Disclaimer: My husband and I are not Vietnamese. BUT we both have a love for…PHO! I mean who doesn’t love pho?! The soft rice noodles, the thinly sliced beef (or if you like the more “exotic” parts of the cow – like tripe, etc), and the unmistakable unique taste of the broth whose flavor came from simmering beef bones and other awesome spices overnight – or in our case, a couple hours in the pressure cooker.
Ok! So a couple people have requested that my husband, Andrew, make an appearance on the blog. So, he decided he would contribute by writing up a recipe for pho. So, another disclaimer, this is not my recipe. Andrew decided to make his blogging debut by giving me step by step instructions on how he made pho. Not exactly a “dad blog,” but the man does not like to talk about personal stuff… so this is what you get. Something about food! The man loves his food! If he could do anything in the world without repercussions, he would play basketball and eat different types of food from all over the world. That’s the man I married. Basketball and food is life to him. (Ok, fine, maybe the children and I are first, but like basketball and food… very close 2nd and 3rd)
Before Andrew took on this task, he talked to his friend, who is Vietnamese and who also had already made him Pho before. He also read 4 different recipes and took bits and pieces of each recipe to create his own version. He couldn’t remember all the links to the recipes he looked at, but here’s one of them just in case you wanted to know a source.
OK! So without further ado, here’s Andrew! (With some commentary from me which will be in italics)
- Beef Knuckle Bones/Beef Shank/Oxtail – the amount here doesn’t matter too much because this is is what you’re going to use to flavor the broth, so go big on it!
- Water – again, the amount here, you will be eyeing
- 1 medium onion
- 1 piece of ginger
- 1-2 sticks of cinnamon
- 5 star anise
- 7-10 pieces of cloves
- 1 daikon (peeled and halved)
- 1/3 cup brown sugar – more to taste at the end
- ½ cup fish sauce – more to taste at the end
- 2 tbsp salt – more to taste at the end
- Bean sprouts
- Green onions (for garnish)
- Thai basil (for garnish)
- Jalopeno peppers (optional)
- Soak and wash the beef bones, beef shank or oxtail for about 20 minutes in a regular pot. Then take it out of the pot.
- Parboil for 10 minutes – boil enough water that would cover the all the bones, put in bones when boiling, then rinse in cold water. Look at him using technical terms such as “parboil”! Which, by the way, means partially cook… shouldn’t the word be “parcook” then? No? Just me? OK! Moving on…

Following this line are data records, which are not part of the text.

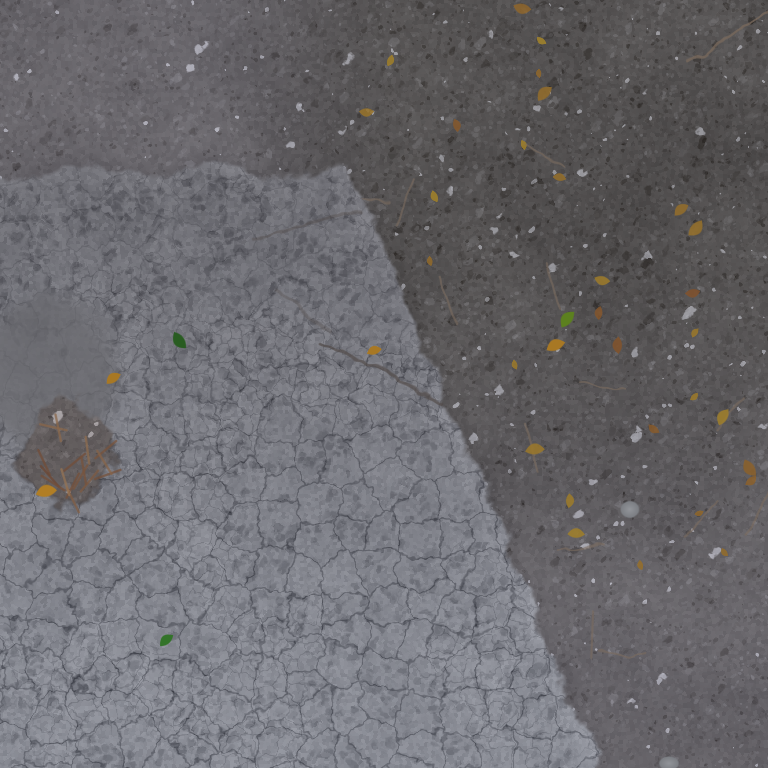
Give the GLSL for this texture, as a WebGL 1 fragment shader.

```glsl
precision highp float;
uniform vec2 u_resolution;

float hash(vec2 p) {
  return fract(sin(dot(p, vec2(127.1, 311.7))) * 4375.85);
}

// Nearest distance, second distance, identity of the nearest cell
vec3 cells(vec2 p) {
  vec2 base = floor(p);
  vec3 best = vec3(8.0, 8.0, 0.0);
  for (int j = -1; j <= 1; j++) {
    for (int i = -1; i <= 1; i++) {
      vec2 cell = base + vec2(float(i), float(j));
      vec2 site = cell + 0.1 + 0.8 * vec2(hash(cell), hash(cell + 37.3));
      float d = length(p - site);
      if (d < best.x) best = vec3(d, best.x, hash(cell + 71.9));
      else best.y = min(best.y, d);
    }
  }
  return best;
}

// Layered sines, roughly -1 to 1
float waves(vec2 p) {
  float sum = 0.0, amp = 0.5;
  for (int i = 0; i < 5; i++) {
    p = mat2(0.8, 0.6, -0.6, 0.8) * p * 1.7 + 1.3;
    sum += amp * sin(p.x + 1.7 * sin(p.y));
    amp *= 0.65;
  }
  return sum;
}

float leaf(vec2 p, vec2 center, float angle, float size) {
  float c = cos(angle), s = sin(angle);
  vec2 q = mat2(c, -s, s, c) * (p - center) / size;
  return 1.0 - smoothstep(-0.1, 0.1, abs(q.y + 0.15 * q.x * q.x) - 0.55 * (1.0 - q.x * q.x));
}

float twig(vec2 p, vec2 a, vec2 b, float width) {
  vec2 ab = b - a;
  float d = length(p - a - ab * clamp(dot(p - a, ab) / dot(ab, ab), 0.0, 1.0));
  return 1.0 - smoothstep(width * 0.4, width + 0.0012, d);
}

vec3 soilColor(vec2 p, float blotch) {
  float dark = smoothstep(0.25, 0.55, p.x) * smoothstep(0.1, 0.7, p.y);
  vec3 col = mix(vec3(0.405, 0.395, 0.415), vec3(0.325, 0.315, 0.315), dark);
  col += 0.022 * blotch + 0.05 * (cells(p * 190.0).z - 0.5);
  // Gravel of two sizes
  float scale = 62.0;
  for (int i = 0; i < 2; i++) {
    vec3 stone = cells(p * scale + 0.3 * waves(p * 60.0));
    float radius = 0.14 + 0.3 * fract(stone.z * 17.0);
    float present = step(0.6 - 0.15 * dark, stone.z);
    float body = present * (1.0 - smoothstep(radius - 0.12, radius + 0.05, stone.x));
    float tone = fract(stone.z * 43.0);
    col += body * (mix(-0.09, 0.08, tone) + 0.2 * step(0.96, tone)) * vec3(0.95, 0.98, 1.05);
    scale *= 2.1;
  }
  return col;
}

vec3 slabColor(vec2 p, float blotch) {
  vec3 col = mix(vec3(0.545, 0.555, 0.59), vec3(0.445, 0.445, 0.47), smoothstep(0.0, 0.85, p.y));
  col += 0.02 * blotch + 0.07 * (cells(p * 210.0).z - 0.5);
  // Worn pits and flakes
  vec2 warped = p + 0.006 * vec2(waves(p * 45.0), waves(p * 45.0 + 9.0));
  vec3 flake = cells(warped * 75.0);
  float pit = smoothstep(0.55, 0.8, flake.z + 0.25 * waves(p * 22.0 + 4.0));
  col -= 0.075 * pit * (1.0 - smoothstep(0.3, 0.6, flake.x));
  // Crack network, strongest toward the bottom
  vec3 plate = cells(warped * 21.0), chip = cells(warped * 48.0 + 5.0);
  float age = mix(1.0, 0.35, smoothstep(0.3, 0.7, p.y));
  col -= 0.13 * age * (1.0 - smoothstep(0.01, 0.075, plate.y - plate.x));
  col -= 0.075 * (1.0 - smoothstep(0.02, 0.13, chip.y - chip.x)) * smoothstep(-0.3, 0.5, blotch);
  return col + 0.02 * (plate.z - 0.5);
}

void main() {
  vec2 p = gl_FragCoord.xy / u_resolution;
  float blotch = waves(p * 7.0);
  vec3 soil = soilColor(p, blotch);

  // Broken slab outline
  float top = 0.777 + 0.009 * sin(p.x * 36.0 - 2.5);
  float edge = min((0.783 - 0.42 * p.y - p.x) * 0.92, top - p.y) + 0.009 * waves(p * 26.0);
  float slab = smoothstep(-0.004, 0.005, edge);
  vec3 slabTone = slabColor(p, blotch);
  slabTone += 0.025 * (1.0 - smoothstep(0.0, 0.035, edge));
  vec3 col = mix(soil - 0.025 * smoothstep(-0.025, 0.0, edge), slabTone, slab);

  // Dusty hollow and the hole beneath it
  float rough = 0.012 * waves(p * 28.0 + 2.0);
  float dust = length((p - vec2(0.065, 0.51)) / vec2(0.09, 0.11)) + 6.0 * rough;
  col = mix(col, vec3(0.425, 0.425, 0.445) + 0.015 * blotch, 0.75 * (1.0 - smoothstep(0.75, 1.15, dust)));
  float hole = length((p - vec2(0.088, 0.408)) * vec2(1.0, 0.92)) + rough - 0.062;
  col = mix(col, soil * vec3(0.97, 0.94, 0.9), 1.0 - smoothstep(-0.004, 0.004, hole));
  col -= 0.06 * (1.0 - smoothstep(0.0, 0.006, abs(hole))) * step(p.y, 0.43);

  // Long brown fissures across the slab
  vec2 bent = p + 0.006 * vec2(0.0, waves(p * 22.0));
  float fissure = max(twig(bent, vec2(0.417, 0.555), vec2(0.575, 0.478), 0.002),
                      0.6 * twig(bent, vec2(0.33, 0.69), vec2(0.47, 0.725), 0.002));
  fissure = max(fissure, 0.5 * twig(bent, vec2(0.36, 0.62), vec2(0.43, 0.57), 0.002));
  col = mix(col, vec3(0.31, 0.28, 0.27), 0.65 * fissure);

  // Dry stalks inside the hole
  for (int i = 0; i < 16; i++) {
    float n = float(i);
    vec2 a = vec2(0.09, 0.395) + 0.09 * (vec2(hash(vec2(n, 1.0)), hash(vec2(n, 2.0))) - 0.5);
    float turn = 6.28 * hash(vec2(n, 3.0));
    vec2 b = a + 0.035 * vec2(cos(turn), sin(turn));
    vec3 straw = mix(vec3(0.4, 0.25, 0.18), vec3(0.6, 0.47, 0.34), hash(vec2(n, 4.0)));
    col = mix(col, straw, 0.75 * twig(p, a, b, 0.0013));
  }

  // Litter on the open ground: leaves with an occasional stalk
  for (int i = 0; i < 30; i++) {
    float n = float(i);
    float y = 0.24 + 0.75 * fract(n * 0.618 + 0.2);
    vec2 c = vec2(mix(0.83 - 0.42 * y, 0.98, hash(vec2(n, 5.0))), y);
    float turn = 6.28 * hash(vec2(n, 6.0)), kind = hash(vec2(n, 7.0));
    vec3 tint = mix(vec3(0.5, 0.31, 0.17), vec3(0.65, 0.53, 0.16), kind);
    col = mix(col, tint, 0.85 * leaf(p, c, turn, 0.006 + 0.007 * hash(vec2(n, 8.0))));
    vec2 root = vec2(c.x + 0.03, c.y - 0.18 * kind);
    float stalk = twig(bent, root, root + 0.06 * vec2(cos(turn), sin(turn)), 0.0011);
    col = mix(col, vec3(0.48, 0.42, 0.37), 0.6 * stalk * step(0.6, kind) * (1.0 - slab));
  }
  col = mix(col, vec3(0.47, 0.41, 0.36), 0.8 * twig(bent, vec2(0.895, 0.918), vec2(1.0, 0.982), 0.0015));

  // Single leaves and pale stones
  vec3 green = vec3(0.16, 0.36, 0.13), amber = vec3(0.66, 0.47, 0.14);
  col = mix(col, green, leaf(p, vec2(0.233, 0.556), 2.2, 0.013));
  col = mix(col, green * 1.25, leaf(p, vec2(0.216, 0.167), 0.7, 0.011));
  col = mix(col, vec3(0.36, 0.5, 0.12), leaf(p, vec2(0.738, 0.585), 0.9, 0.013));
  col = mix(col, amber, leaf(p, vec2(0.147, 0.508), 0.6, 0.011));
  col = mix(col, amber, leaf(p, vec2(0.487, 0.544), 0.3, 0.010));
  col = mix(col, amber * 1.05, leaf(p, vec2(0.06, 0.361), 0.2, 0.014));
  col = mix(col, amber, leaf(p, vec2(0.723, 0.551), 0.4, 0.013));
  float pale = length((p - vec2(0.82, 0.337)) * vec2(0.95, 1.1)) + 0.1 * rough;
  pale = min(pale, length((p - vec2(0.871, 0.006)) * vec2(0.9, 1.3)));
  col = mix(col, vec3(0.57, 0.58, 0.6) - 8.0 * pale, 1.0 - smoothstep(0.010, 0.013, pale));

  gl_FragColor = vec4(clamp(col, 0.0, 1.0), 1.0);
}
```
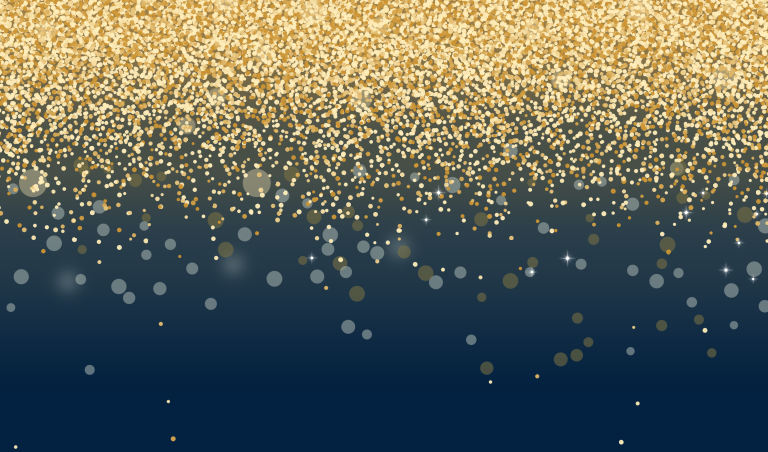
Write a WebGL 1 fragment shader that draws this background.

```glsl
precision highp float;
// Gold glitter falling from the top into a navy night, with soft bokeh discs and sparkles.

uniform vec2 u_resolution;

const vec3 NAVY = vec3(0.01, 0.13, 0.25);
const vec3 SLATE = vec3(0.16, 0.24, 0.29);
const vec3 MOSS = vec3(0.28, 0.31, 0.28);
const vec3 BRONZE = vec3(0.62, 0.50, 0.28);
const vec3 GOLD = vec3(0.80, 0.58, 0.20);
const vec3 CREAM = vec3(1.00, 0.93, 0.73);
const vec3 MIST = vec3(0.66, 0.71, 0.69);
const vec3 OLIVE = vec3(0.49, 0.45, 0.26);

// One randomly placed point in a cell of a rotated grid
struct Spot {
  vec2 offset;
  vec2 centre;
  vec3 rnd;
};

vec3 hash3(vec3 q) {
  q = fract(q * vec3(0.1031, 0.1030, 0.0973));
  q += dot(q, q.yxz + 33.33);
  return fract((q.xxy + q.yzz) * q.zyx);
}

Spot scatter(vec2 p, float size, float spread, float seed) {
  float angle = seed * 1.7;
  float c = cos(angle), s = sin(angle);
  mat2 turn = mat2(c, s, -s, c);
  vec2 cell = floor(turn * p / size);
  vec3 key = vec3(cell + 500.0, seed * 17.0 + 3.0);
  vec2 jitter = (hash3(key).xy - 0.5) * spread;
  vec2 centre = ((cell + 0.5 + jitter) * size) * turn;
  return Spot(p - centre, centre, hash3(key + 71.0));
}

float disc(vec2 offset, float radius, float blur) {
  return 1.0 - smoothstep(radius - blur, radius + blur, length(offset));
}

float glow(vec2 offset, float radius) {
  return exp(-dot(offset, offset) / (radius * radius));
}

// Bright core with four long and four short rays
float sparkle(vec2 d, float radius) {
  vec2 a = abs(d) / radius;
  vec2 b = abs(vec2(d.x + d.y, d.x - d.y)) / radius;
  float rays = exp(-a.x * 12.0 - a.y * 2.5) + exp(-a.y * 12.0 - a.x * 2.5);
  rays += 0.6 * (exp(-b.x * 11.0 - b.y * 3.0) + exp(-b.y * 11.0 - b.x * 3.0));
  return min(rays, 1.0) * (1.0 - smoothstep(0.5, 1.0, length(a)));
}

vec3 backdrop(float y) {
  vec3 col = mix(NAVY, SLATE, smoothstep(0.10, 0.50, y));
  col = mix(col, MOSS, smoothstep(0.45, 0.65, y));
  return mix(col, BRONZE, smoothstep(0.66, 0.98, y));
}

// Chance of a glitter grain, with a gently uneven lower fringe
float glitterDensity(vec2 c) {
  float fringe = 0.012 * sin(c.x * 7.4 + 1.2) + 0.008 * sin(c.x * 19.0);
  return pow(clamp((c.y + fringe - 0.38) / 0.53, 0.0, 1.0), 2.4);
}

void main() {
  vec2 p = gl_FragCoord.xy / u_resolution.y;
  float right = u_resolution.x / u_resolution.y;
  float pixel = 0.7 / u_resolution.y;
  vec3 col = backdrop(p.y);

  // Hazy glows rising in a row
  for (int i = 0; i < 3; i++) {
    vec2 centre = vec2(0.15, 0.377) + float(i) * vec2(0.366, 0.038);
    col = mix(col, MIST, 0.28 * glow(p - centre, 0.028));
  }

  // Translucent bokeh discs, thinning downwards
  for (int i = 0; i < 2; i++) {
    Spot s = scatter(p, 0.075, 0.44, float(i) + 20.0);
    float y = s.centre.y;
    float chance = 0.42 * smoothstep(0.06, 0.48, y) * (1.0 - smoothstep(0.58, 0.72, y));
    float shape = disc(s.offset, mix(0.009, 0.018, s.rnd.y), pixel);
    vec3 tint = mix(OLIVE, MIST, step(0.42, s.rnd.z));
    col = mix(col, tint, 0.55 * shape * step(s.rnd.x, chance));
  }

  // Dense layers of glitter grains
  for (int i = 0; i < 8; i++) {
    Spot s = scatter(p, 0.0165, 0.42, float(i) + 1.0);
    float shape = disc(s.offset, mix(0.0031, 0.0055, s.rnd.y), pixel);
    vec3 tint = mix(GOLD, CREAM, smoothstep(0.08, 0.72, s.rnd.z));
    col = mix(col, tint, 0.95 * shape * step(s.rnd.x, glitterDensity(s.centre)));
  }

  // Pale flakes over the glitter, and a larger pair at its fringe
  Spot flake = scatter(p, 0.12, 0.45, 31.0);
  float veil = disc(flake.offset, mix(0.018, 0.030, flake.rnd.y), 0.003);
  veil *= step(flake.rnd.x, 0.45 * smoothstep(0.62, 0.85, flake.centre.y));
  for (int i = 0; i < 2; i++) {
    vec2 centre = vec2(0.073 + 0.495 * float(i), 0.595);
    veil = max(veil, disc(p - centre, 0.031, pixel));
  }
  col = mix(col, CREAM, 0.36 * veil);

  // White sparkles, gathered near the right edge
  Spot star = scatter(p, 0.065, 0.25, 40.0);
  float band = smoothstep(0.32, 0.42, star.centre.y) * (1.0 - smoothstep(0.56, 0.68, star.centre.y));
  float chance = band * mix(0.07, 0.75, smoothstep(right - 0.2, right - 0.08, star.centre.x));
  float light = sparkle(star.offset, mix(0.014, 0.024, star.rnd.y));
  col = mix(col, vec3(1.0), light * step(star.rnd.x, chance));

  gl_FragColor = vec4(col, 1.0);
}
```
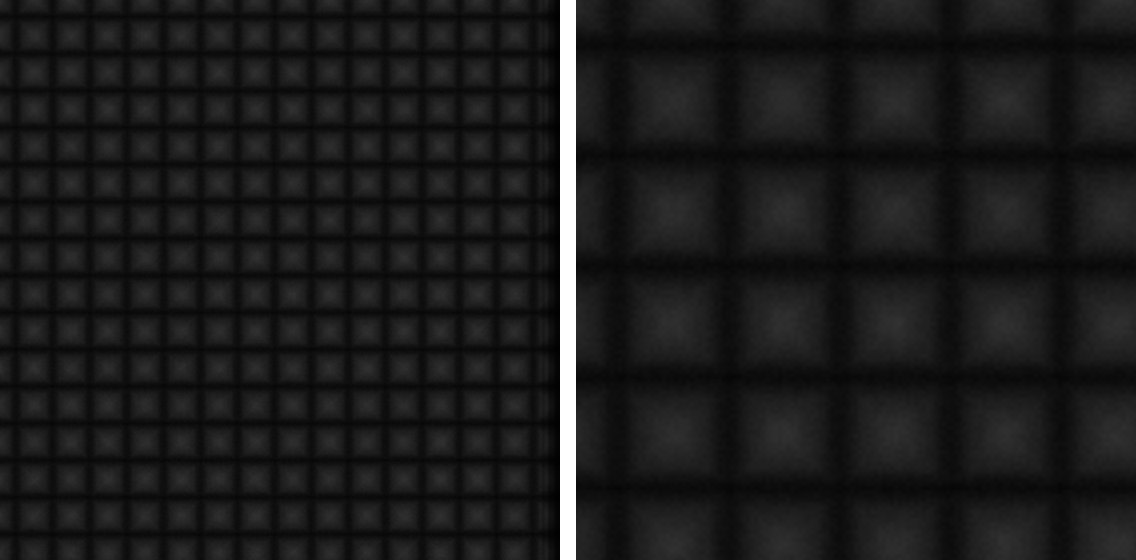
Left: the whole. Right: its middle third, enlarged.
Write a Shadertoy shader that draws this pattern.

```glsl
const float PITCH = 0.066;                    // about 15.15 repeats each way
const vec2 FIRST_STUD = vec2(0.0612, 0.0122);  // centre of the lower left stud

const float GROOVE_TONE = 0.070;
const float SKIRT_TONE = 0.112;
const float PEAK_TONE = 0.178;

float hash(vec2 p) {
    return fract(sin(dot(p, vec2(127.1, 311.7))) * 43758.5453);
}

float valueNoise(vec2 p) {
    vec2 cell = floor(p);
    vec2 f = fract(p);
    f = f * f * (3.0 - 2.0 * f);
    float low = mix(hash(cell), hash(cell + vec2(1.0, 0.0)), f.x);
    float high = mix(hash(cell + vec2(0.0, 1.0)), hash(cell + vec2(1.0)), f.x);
    return mix(low, high, f.y);
}

// Soft pyramid on a square skirt; p spans -0.5 to 0.5
float studTone(vec2 p) {
    vec2 a = abs(p);
    float square = max(a.x, a.y);
    float skirt = 1.0 - smoothstep(0.29, 0.45, mix(square, length(p), 0.12));
    float peak = 1.0 - smoothstep(0.0, 0.37, mix(square, length(p), 0.35));
    return mix(GROOVE_TONE, SKIRT_TONE, skirt) + (PEAK_TONE - SKIRT_TONE) * peak;
}

// Dark seam along the cell borders, darkest where two cross
float seamShade(vec2 p) {
    vec2 gap = 0.5 - abs(p);
    vec2 seam = exp(-gap * gap / vec2(0.0060, 0.0035));
    return (1.0 - 0.24 * seam.x) * (1.0 - 0.34 * seam.y);
}

// Shadow that arches up beneath each stud
float archShade(vec2 p) {
    float d = p.y + 0.41 + 0.35 * p.x * p.x;
    return 1.0 - 0.14 * exp(-d * d / 0.006);
}

// Fade with faint upright ripples along the right border
float borderShade(float x) {
    float fade = 1.0 - 0.85 * smoothstep(0.965, 0.998, x);
    float ripple = 0.5 + 0.5 * cos((x - 0.958) * 520.0);
    return fade * (1.0 - 0.28 * ripple * smoothstep(0.955, 0.975, x));
}

void mainImage(out vec4 fragColor, in vec2 fragCoord) {
    vec2 uv = fragCoord / iResolution.xy;
    vec2 grid = (uv - FIRST_STUD) / PITCH + 0.5;
    vec2 id = floor(grid);
    vec2 p = fract(grid) - 0.5;

    // Studs and the grooves between them
    float tone = studTone(p) * seamShade(p) * archShade(p);

    // Small differences between studs, mottling and fine grain
    tone *= 0.97 + 0.06 * hash(id);
    tone *= 0.96 + 0.08 * valueNoise(uv * 150.0);
    tone += 0.020 * (valueNoise(uv * 420.0) - 0.5);

    tone *= borderShade(uv.x);
    fragColor = vec4(vec3(max(tone, 0.0)), 1.0);
}
```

- Add oil on a separate pan. Once hot, add onion, a whole ginger (cut in half). Cook, without stirring, for about 4 minutes, until slightly charred.
- Add 1-2 cinnamon sticks, 5 star anise and 7-10 cloves and cook for 3 minutes longer, until fragrant. (Some recipes say to crush them up and wrap in cheese cloth or tea bag so it’s easier to scoop out).
- Time to put everything from steps 3 and 4 in the pressure cooker!
- Add the beef bones, daikon (peeled and halved), 1/3 cup brown sugar, ½ cup fish sauce, 2 tbsp salt to the pressure cooker. (For the quicker version, you could also just buy the Beef pho soup base (Vietnamese msg) and add about 8 tbsp or more to taste and the pho pasteur spice bag so you don’t have to buy all the individual spices.) Look at him thinking things through for you guys! For the record, he did buy the base but decided against it because he wanted his first try to be all “fresh” ingredients.
- Add the hot water from the parboil step to max cup line; set manual high pressure for 60 minutes, then 15 minutes natural pressure release.
- Slowly release pressure by turning knob to venting.
- Pull out bones and scoop out onion, anise, cinnamon and cloves. What you get is a concentrated version of the soup base. You don’t have to use all the broth. In fact, go ahead and put half of that in the freezer and use it on a rainy day!
- Then fill back to max line with water and turn on saute to bring to a boil. Season to taste with additional salt, fish sauce and sugar.
- You can throw meatballs in for about 5 minutes and any other thinly sliced meat if you want it cooked well
- Assemble your pho bowl and put in the following: Noodles, bean sprouts, meat (raw and/or cooked) – the raw meat should be thinly sliced so that the hot broth can effectively cook it
- Pour the hot broth onto assembled bowl
- Garnish with cilantro, green onions, Thai basil and jalapeno.
- If you do end up saving half the concentrated pho broth, place it in fridge first, then you can scoop out the fat layer before freezing it to keep it fresh for about a week
- If you buy fresh pho noodles, just bring water to boil and then put the noodles in for about 10 seconds and then scoop it out
- If you buy dried noodles, you will need to soak it in hot water for about 10 minutes until softened and then put in boiling water for about 10 seconds and blanch it.
So there it is folks! Andrew’s pho recipe. I hope you enjoyed his appearance here on simplefficientmama.com! Make sure you hit that subsrcibe button for more fun recipes, product reviews, and lifestyle musings!
Thanks for reading and have an awesome day!